The Supportive Role of Provocative Maneuvers and Impedance Clearance in Detecting Ineffective Esophageal Motility

Virali Shah, Alla Turshudzhyan, Alexandra Mignucci, Micheal Tadros


Background: Ineffective esophageal motility (IEM) is one of the most common esophageal motility disorders. However, the definition of IEM has evolved. Chicago classification version 4.0 (CCv4.0) made IEM parameters more stringent with greater than 70% of ineffective wet swallows (WS) necessary to diagnose conclusive IEM. Of the ineffective swallows, 50-70% are deemed inconclusive cases. This study sought to determine whether provocative maneuvers, including multiple rapid swallows (MRS) and apple viscous swallows (AVS), and impedance clearance can provide supportive information for inconclusive IEM disorders based on CCv4.0.
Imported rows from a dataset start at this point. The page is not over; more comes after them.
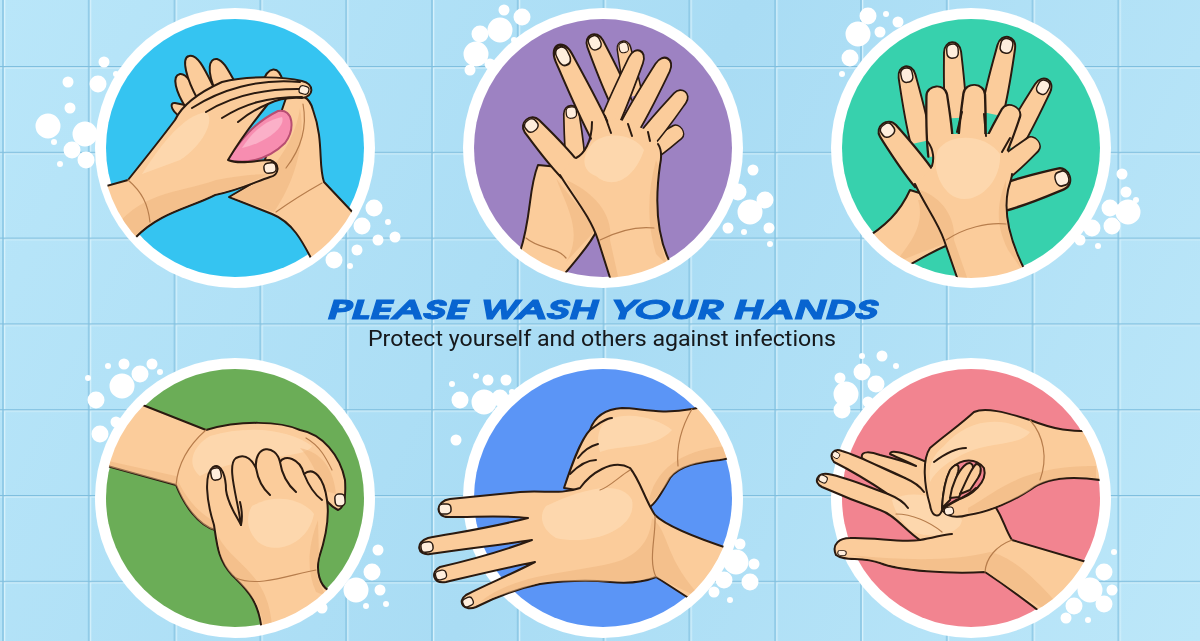
<!DOCTYPE html>
<html lang="en">
<head>
<meta charset="utf-8">
<title>Please wash your hands</title>
<style>
:root{--tile:#b5e3f7;--grout:#7fbfdf;--gloss:#d6f1fc;--title:#0864d0;--ink:#16191c;--line:#2a1a10;--skin:#fbcc9b;--shade:#efb680;--light:#ffe0ba;--nail:#ffeedd}
*{margin:0;padding:0;box-sizing:border-box}
body{width:1200px;height:641px;overflow:hidden}
.poster{position:relative;width:1200px;height:641px;overflow:hidden;background:linear-gradient(115deg,#b9e6f9,#a9dcf4 50%,#bce7f9)}
.poster svg{display:block}
.steps{position:absolute;inset:0}
.message{position:absolute;left:320px;top:294px;width:570px}
.message h1{height:28px}
.message h1 text{font:italic 700 26px "TeX Gyre Adventor",Inter,sans-serif;fill:var(--title);stroke:var(--title);stroke-width:.9}
.message p{height:34px}
.message p text{font:400 22px Roboto,"Liberation Sans",sans-serif;fill:var(--ink)}
.grout{stroke:var(--grout);stroke-width:1.3;fill:none}
.gloss{stroke:var(--gloss);stroke-width:1.6;fill:none}
.ring{fill:#fff}
.hand{fill:var(--skin);stroke:var(--line);stroke-width:2;stroke-linejoin:round;stroke-linecap:round}
.hand path,.hand rect{vector-effect:non-scaling-stroke}
.crease{fill:none}
.thin{fill:none;stroke:#b77d4c;stroke-width:1.2}
.flesh{stroke:none}
.shade{fill:var(--shade);stroke:none;opacity:.55}
.light{fill:var(--light);stroke:none;opacity:.6}
.nail{fill:var(--nail);stroke-width:1.5}
.soap{fill:#f78db0;stroke:#b84e72}
.bubbles{stroke:#fff;stroke-linecap:round;fill:none}
</style>
</head>
<body>
<main class="poster">
<svg class="steps" width="1200" height="641" viewBox="0 0 1200 641" role="img" aria-label="Six steps of washing hands on a tiled wall">
<defs>
<pattern id="tile" width="85.8" height="85.8" patternUnits="userSpaceOnUse" x="2" y="66">
<path class="gloss" d="M2.5 0V86M0 1.8H86"/><path class="grout" d="M1 0V86M0 .6H86"/>
</pattern>
<path id="finger-plain" d="M-11 0C-12-25-10-50-9-66C-8-79 8-79 9-66C10-50 12-25 11 0"/>
<g id="finger"><use href="#finger-plain"/><rect class="nail" x="-6" y="-74" width="12" height="14" rx="5"/></g>
<rect id="nail" class="nail" x="-6" y="-5" width="12" height="10" rx="4"/>
<clipPath id="clip-soap"><circle cx="235" cy="148" r="133"/></clipPath>
<clipPath id="clip-back"><circle cx="603" cy="148" r="130"/></clipPath>
<clipPath id="clip-between"><circle cx="971" cy="148" r="130"/></clipPath>
<clipPath id="clip-knuckles"><circle cx="235" cy="498" r="130"/></clipPath>
<clipPath id="clip-thumb"><circle cx="603" cy="498" r="130"/><rect x="400" y="440" width="200" height="175"/></clipPath>
<clipPath id="clip-nails"><circle cx="971" cy="498" r="130"/><rect x="800" y="440" width="150" height="125"/></clipPath>
</defs>
<rect id="wall" width="1200" height="641" fill="url(#tile)"/>

<g class="bubbles">
<path stroke-width="25" d="M48 126h0M85 134h0M500 30h0M476 54h0M750 212h0M858 34h0M1128 212h0M122 386h0M356 590h0M484 402h0M736 562h0M846 394h0M1090 590h0"/>
<path stroke-width="17" d="M72 150h0M98 84h0M362 226h0M374 208h0M480 34h0M522 17h0M738 192h0M765 200h0M868 16h0M850 58h0M1110 208h0M1112 226h0M1092 228h0M96 400h0M140 374h0M100 434h0M372 572h0M334 260h0M460 400h0M500 398h0M724 580h0M750 582h0M862 372h0M842 410h0M876 384h0M1074 606h0M1104 604h0M1104 572h0M86 160h0"/>
<path stroke-width="11" d="M68 82h0M70 108h0M104 62h0M378 240h0M395 237h0M357 250h0M504 10h0M470 70h0M490 64h0M753 170h0M728 228h0M769 228h0M880 32h0M898 22h0M1122 174h0M1126 192h0M1080 240h0M152 364h0M124 364h0M116 422h0M378 550h0M380 590h0M456 440h0M488 380h0M506 380h0M740 544h0M754 564h0M714 592h0M882 356h0M840 378h0M868 402h0M1112 590h0M1066 618h0M322 608h0"/>
<path stroke-width="6" d="M54 142h0M60 164h0M116 74h0M388 222h0M350 266h0M514 40h0M508 56h0M744 232h0M770 244h0M886 14h0M842 74h0M1136 200h0M1098 246h0M88 378h0M108 366h0M160 372h0M386 604h0M366 606h0M452 384h0M476 376h0M512 392h0M730 600h0M862 356h0M896 366h0M1114 552h0M1088 620h0"/>
</g>

<g class="ring"><circle cx="235" cy="148" r="140"/><circle cx="603" cy="148" r="140"/><circle cx="971" cy="148" r="140"/><circle cx="235" cy="498" r="140"/><circle cx="603" cy="498" r="140"/><circle cx="971" cy="498" r="140"/></g>
<circle cx="235" cy="148" r="129" fill="#35c4f1"/><circle cx="603" cy="148" r="129" fill="#9d82c2"/><circle cx="971" cy="148" r="129" fill="#37d1ad"/><circle cx="235" cy="498" r="129" fill="#6bad57"/><circle cx="603" cy="498" r="129" fill="#5b95f6"/><circle cx="971" cy="498" r="129" fill="#f28490"/>

<g id="step-soap" class="hand" clip-path="url(#clip-soap)">
<path d="M184 118C172 114 168 102 175 103L190 106"/>
<path d="M186 108C176 92 171 76 180 74C188 73 194 88 202 104"/>
<path d="M198 100C186 78 181 58 189 56C198 53 206 72 216 92"/>
<path d="M216 92C206 70 209 58 217 59C224 61 228 70 236 84"/>
<path d="M262 84C268 65 279 65 283 82"/>
<path d="M229 197L258 180L286 98C300 90 310 98 313 110C324 140 318 165 324 182L358 218L314 264C302 240 292 222 272 214Z"/>
<path class="shade" d="M231 197L262 180C280 160 296 136 300 108C306 140 296 180 274 212Z"/>
<path class="thin" d="M303 104C308 130 300 150 286 168M276 212C290 202 306 192 322 183"/>
<path class="soap" d="M227 161C240 140 255 122 278 111C294 108 295 130 285 143C270 158 250 164 227 161Z"/>
<path fill="#fbb0c8" stroke="none" d="M242 148C252 132 266 120 282 117C286 126 268 142 242 148Z"/>
<path d="M92 190L128 180C140 165 160 140 175 120C182 105 200 92 222 82C250 75 285 77 302 81C315 84 314 97 302 98C288 97 278 99 268 104C255 120 240 140 228 160C240 165 258 160 270 160C281 164 279 175 270 177C255 182 240 190 215 195C190 208 160 212 135 238L88 250Z"/>
<path class="shade" d="M108 236C140 190 176 194 216 180C236 176 254 174 268 174C250 184 232 190 215 194C190 206 160 212 135 236Z"/>
<path class="light" d="M142 174C164 140 184 116 206 112C216 120 202 146 180 160Z"/>
<path class="crease" d="M192 108C220 90 258 78 300 82M206 112C232 96 266 88 304 89M222 118C244 104 266 97 302 97M238 122C250 112 258 108 268 104"/>
<path class="thin" d="M128 180C142 192 148 204 150 222"/>
<use href="#nail" transform="translate(304 90) rotate(15) scale(.8)"/><use href="#nail" transform="translate(270 168) rotate(-8)"/>
</g>

<g id="step-backs" class="hand" clip-path="url(#clip-back)">
<path d="M538 165C528 190 532 215 520 252L558 282C572 264 590 246 597 230L590 170Z"/>
<path class="shade" d="M556 178C572 200 588 214 594 232L566 262C584 232 566 206 556 178Z"/>
<path class="thin" d="M526 238C540 250 556 246 566 258"/>
<use href="#finger" transform="translate(576 166) rotate(-5) scale(.85 .8)"/>
<use href="#finger" transform="translate(634 96) rotate(-12) scale(.75 .74)"/>
<use href="#finger" transform="translate(622 104) rotate(-24) scale(.95 1)"/>
<use href="#finger-plain" transform="translate(646 154) rotate(55) scale(.85 .58)"/>
<use href="#finger-plain" transform="translate(646 140) rotate(39) scale(.85 .82)"/>
<use href="#finger-plain" transform="translate(628 130) rotate(29) scale(.9 1.08)"/>
<use href="#finger-plain" transform="translate(608 126) rotate(23) scale(.85 1.08)"/>
<use href="#finger" transform="translate(603 138) rotate(-26) scale(1 1.36)"/>
<use href="#finger" transform="translate(570 170) rotate(-41) scale(1.05 .88)"/>
<path class="flesh" d="M560 175C574 198 590 216 598 240L612 284L674 270C655 238 655 200 660 165C662 150 658 142 652 132L615 118L596 128C592 142 584 154 572 160Z"/>
<path class="light" d="M594 142C610 130 636 136 644 150C634 180 612 190 596 176C580 170 582 154 594 142Z"/>
<path class="shade" d="M566 180C590 190 614 212 610 240L618 276L612 280L598 240C590 216 576 198 566 180ZM656 160C648 190 646 220 656 254L668 266C656 236 655 200 658 165Z"/>
<path class="crease" d="M560 175C574 198 590 216 598 240L612 284M674 270C655 238 655 200 660 165C662 156 662 150 658 144M592 122C592 142 584 154 576 158M611 133L605 116M632 136L628 124M650 141L648 132"/>
<path class="thin" d="M600 240C616 232 636 226 654 228"/>
</g>

<g id="step-between" class="hand" clip-path="url(#clip-between)">
<path d="M910 190C900 212 886 226 860 242L898 272C914 262 936 250 950 244L942 200Z"/>
<path class="shade" d="M918 200C926 226 908 246 894 264C914 254 936 248 948 242L930 200Z"/>
<use href="#finger" transform="translate(921 142) rotate(-12) scale(.95 1.02)"/>
<use href="#finger" transform="translate(956 118) rotate(-3) scale(.95 1)"/>
<use href="#finger" transform="translate(992 114) rotate(12) scale(1 1.04)"/>
<use href="#finger" transform="translate(1010 147) rotate(29) scale(.95 1.02)"/>
<use href="#finger" transform="translate(1002 198) rotate(72) scale(1.2 .94)"/>
<use href="#finger-plain" transform="translate(1000 172) rotate(50) scale(.95 .65)"/>
<use href="#finger-plain" transform="translate(990 160) rotate(24) scale(1.1 .78)"/>
<use href="#finger-plain" transform="translate(971 156) rotate(3) scale(1.2 .94)"/>
<use href="#finger-plain" transform="translate(941 156) rotate(-4) scale(1.15 .92)"/>
<use href="#finger" transform="translate(925 180) rotate(-37) scale(1.1 .93)"/>
<path class="flesh" d="M915 184C924 204 938 222 944 240L960 286L1030 280C1010 244 1003 215 1008 190C1012 175 1014 165 1008 152L992 134L930 134C934 145 935 158 932 168Z"/>
<path class="light" d="M938 150C950 132 986 134 1000 154C1002 186 970 210 950 194C938 184 932 164 938 150Z"/>
<path class="shade" d="M920 190C944 198 956 220 954 240L968 280H960L944 240C938 222 926 206 920 190ZM1006 180C996 206 996 226 1008 250L1022 270C1010 240 1003 215 1006 190Z"/>
<path class="crease" d="M915 184C924 204 938 222 944 240L960 286M1030 280C1010 244 1003 215 1008 190C1010 182 1012 178 1012 174M928 142C934 150 934 160 932 166M957 132L962 112M986 136L984 114M1002 152L1010 138"/>
<path class="thin" d="M946 240C964 228 988 222 1006 224"/>
</g>

<g id="step-knuckles" class="hand" clip-path="url(#clip-knuckles)">
<path d="M125 398L206 430C240 420 280 421 300 430C322 434 340 455 345 480C346 496 344 508 338 510C330 506 326 500 322 494L300 510L215 530C198 525 184 505 176 485L100 464Z"/>
<path class="light" d="M210 436C250 424 290 430 312 446C306 460 240 454 200 476C184 462 196 444 210 436Z"/>
<path class="shade" d="M104 460L176 476C186 500 200 514 216 522L214 530C198 525 184 505 176 485L106 466ZM300 448C322 452 334 470 336 494L322 490C318 474 310 458 300 448Z"/>
<path class="thin" d="M206 430C190 444 178 462 176 485M306 438C320 446 326 458 332 470"/>
<use href="#nail" transform="translate(340 500) rotate(85)"/>
<path d="M213 467C222 462 226 478 226 490C228 505 236 515 241 525C238 500 226 465 236 458C246 453 252 460 256 468C254 444 276 444 280 462C284 454 300 458 304 474C314 466 324 478 327 500C330 520 325 540 319 558C316 572 320 585 328 590L336 606L262 634C260 600 245 588 232 575C218 560 217 545 214 525C206 500 204 474 213 467Z"/>
<path class="light" d="M252 506C276 492 304 500 314 514C308 544 276 556 258 542C246 530 246 516 252 506Z"/>
<path class="shade" d="M218 536C234 566 268 572 272 626L264 628C260 600 245 588 232 575C222 564 218 550 218 536ZM318 520C308 546 306 570 316 592L326 596C318 582 314 570 319 556Z"/>
<path class="crease" d="M241 525C243 516 242 510 240 502M256 468C258 480 262 488 270 495M280 462C282 475 288 485 296 492M304 474C308 484 314 494 322 500"/>
<path class="thin" d="M236 578C258 588 292 574 316 570"/>
<use href="#nail" transform="translate(216 474) rotate(80)"/>
</g>

<g id="step-thumb" class="hand" clip-path="url(#clip-thumb)">
<path d="M564 488C570 470 580 440 590 430C595 415 608 409 622 408C640 408 660 415 692 409L740 400V456L720 460C700 462 680 465 670 478C662 492 655 505 648 508C620 500 590 492 564 488Z"/>
<path class="light" d="M608 420C630 410 660 420 672 430C654 450 620 444 600 452C596 440 598 426 608 420Z"/>
<path class="shade" d="M648 504C654 470 680 450 726 446V458C700 462 680 465 670 478C662 492 655 500 648 504Z"/>
<path class="crease" d="M590 430C598 424 606 418 612 418M578 458C584 450 590 446 598 444M570 474C580 464 588 460 596 460"/>
<path class="thin" d="M692 409C682 426 676 444 678 466"/>
<path d="M580 488C560 495 545 490 520 492L450 499C435 501 435 517 448 517C480 517 505 515 528 518C490 528 460 532 428 538C415 542 417 556 430 554C470 548 500 545 532 540C500 552 470 560 440 567C430 572 433 584 446 582C480 574 505 568 535 562C510 575 485 585 466 595C456 602 465 612 476 607C500 595 520 588 540 584C570 580 590 580 610 582C630 584 644 582 656 577L704 608L752 556C700 540 665 525 655 515C645 500 640 480 630 468C612 458 590 474 580 488Z"/>
<path class="light" d="M546 506C580 490 620 478 632 500C638 530 590 546 556 538C542 530 538 516 546 506Z"/>
<path class="shade" d="M480 602C520 570 580 574 622 560C644 550 650 536 652 518C670 532 664 560 704 600L656 577C640 584 590 580 542 582Z"/>
<path class="thin" d="M655 516C656 536 648 560 656 577M630 470C620 476 608 488 600 490"/>
<use href="#nail" transform="translate(445 509) rotate(-3)"/><use href="#nail" transform="translate(427 547) rotate(-8)"/><use href="#nail" transform="translate(441 575) rotate(-15) scale(.9)"/><use href="#nail" transform="translate(468 602) rotate(-25) scale(.85)"/>
</g>

<g id="step-nails" class="hand" clip-path="url(#clip-nails)">
<path d="M1012 540L1100 566L1048 618C1015 592 1000 582 985 572C950 574 900 571 880 563C862 556 845 562 836 555C831 544 840 538 850 538C875 537 900 543 920 540C905 530 895 515 880 510C860 503 840 495 822 487C812 482 818 472 828 474C850 478 870 488 888 494C870 482 850 470 834 462C828 454 834 448 842 451C860 456 885 470 905 478C890 470 870 463 862 458C860 450 872 452 880 455C892 458 904 461 916 466C904 460 896 457 890 454C890 448 910 454 940 468L990 500C1002 512 1004 528 1012 540Z"/>
<path class="light" d="M892 500C914 488 944 496 962 520C960 536 926 540 910 530C900 520 894 510 892 500Z"/>
<path class="shade" d="M850 555C900 560 950 562 990 552C1012 556 1036 580 1054 600L1042 608C1015 592 1000 582 985 570C950 572 900 570 880 562Z"/>
<path class="crease" d="M888 494C898 498 904 502 908 508M905 478C914 482 920 486 924 492M920 540C934 538 944 534 952 534"/>
<path class="thin" d="M1012 540C996 546 986 558 985 572M896 514C912 514 930 522 942 532"/>
<use href="#nail" transform="translate(842 553) rotate(5) scale(.7 .5)"/><use href="#nail" transform="translate(823 479) rotate(25) scale(.7)"/><use href="#nail" transform="translate(836 455) rotate(35) scale(.6)"/>
<path d="M1112 430C1070 434 1050 428 1030 420C1005 412 985 407 974 412C960 425 945 435 930 448C922 460 924 485 930 505C932 518 940 518 942 510C948 518 958 518 968 515C990 512 1015 500 1030 490C1045 478 1070 474 1112 482Z"/>
<path class="light" d="M944 446C966 420 1000 414 1030 432C1020 446 990 442 968 452C950 460 936 470 930 482C928 464 934 454 944 446Z"/>
<path class="shade" d="M968 508C1000 490 1020 466 1096 466V478C1070 474 1045 478 1030 490C1015 500 990 510 968 513Z"/>
<path fill="#f28490" d="M942 508C943 490 946 476 952 468C962 458 976 458 984 468C988 482 972 496 956 500Z"/>
<path d="M942 508C943 490 946 478 950 470C956 462 960 464 958 472L950 500Z"/><path d="M950 498C952 484 958 472 964 466C970 460 975 464 972 472C968 480 962 490 959 497Z"/><path d="M960 494C966 482 970 470 976 464C982 464 982 472 978 478L970 490Z"/>
<path class="crease" d="M934 462C942 456 954 448 966 448M942 510C950 502 966 498 976 488"/>
<path class="thin" d="M1030 420C1044 436 1048 458 1040 480"/>
<use href="#nail" transform="translate(949 511) rotate(-10) scale(.75)"/>
</g>
</svg>
<header class="message">
<h1><svg width="570" height="28" viewBox="0 0 570 28"><text x="7" y="25" textLength="550" lengthAdjust="spacingAndGlyphs">PLEASE WASH YOUR HANDS</text></svg></h1>
<p><svg width="570" height="34" viewBox="0 0 570 34"><text x="48" y="24" textLength="468" lengthAdjust="spacingAndGlyphs">Protect yourself and others against infections</text></svg></p>
</header>
</main>
</body>
</html>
Methods: Esophageal motility data on 100 patients were analyzed. All patients completed WS and at least one additional swallow test (MRS and/or AVS). Patients were classified as having conclusive IEM, inconclusive IEM, or normal motility. IEM features detected on MRS/AVS and incomplete bolus clearance were recorded. Percentage of agreement between IEM features and incomplete bolus clearance was calculated for each motility group.

Results: Ten patients had conclusive IEM, nine had inconclusive IEM, and 32 had normal motility. There was 70% agreement between IEM features and incomplete bolus clearance with conclusive IEM, 33% agreement with inconclusive IEM, and 9% agreement with normal motility. There was significantly more agreement in the conclusive and inconclusive IEM groups than in the normal motility group (P = 0.0003).

Conclusions: Combinational follow-up testing with provocative maneuvers and impedance clearance may assist with risk stratification of IEM patients and assist in further management of inconclusive IEM. MRS and AVS can detect unique IEM features that may help with preoperative management of inconclusive IEM.

Gastroenterol Res. 2022;15(5):225-231


Ineffective esophageal motility; Chicago classification; Manometry; Esophagus; Impedance clearance

Full Text: HTML PDF

Browse  Journals  


Journal of Clinical Medicine Research

Journal of Endocrinology and Metabolism

Journal of Clinical Gynecology and Obstetrics


World Journal of Oncology

Gastroenterology Research

Journal of Hematology


Journal of Medical Cases

Journal of Current Surgery

Clinical Infection and Immunity


Cardiology Research

World Journal of Nephrology and Urology

Cellular and Molecular Medicine Research


Journal of Neurology Research

International Journal of Clinical Pediatrics



Gastroenterology Research, bimonthly, ISSN 1918-2805 (print), 1918-2813 (online), published by Elmer Press Inc.                     
The content of this site is intended for health care professionals.

This is an open-access journal distributed under the terms of the Creative Commons Attribution-NonCommercial 4.0 International License, which permits unrestricted
non-commercial use, distribution, and reproduction in any medium, provided the original work is properly cited.
Creative Commons Attribution license (Attribution-NonCommercial 4.0 International CC-BY-NC 4.0)

This journal follows the International Committee of Medical Journal Editors (ICMJE) recommendations for manuscripts submitted to biomedical journals,
the Committee on Publication Ethics (COPE) guidelines, and the Principles of Transparency and Best Practice in Scholarly Publishing.

website:   editorial contact:
Address: 9225 Leslie Street, Suite 201, Richmond Hill, Ontario, L4B 3H6, Canada

© Elmer Press Inc. All Rights Reserved.

Disclaimer: The views and opinions expressed in the published articles are those of the authors and do not necessarily reflect the views or opinions of the editors and Elmer Press Inc. This website is provided for medical research and informational purposes only and does not constitute any medical advice or professional services. The information provided in this journal should not be used for diagnosis and treatment, those seeking medical advice should always consult with a licensed physician.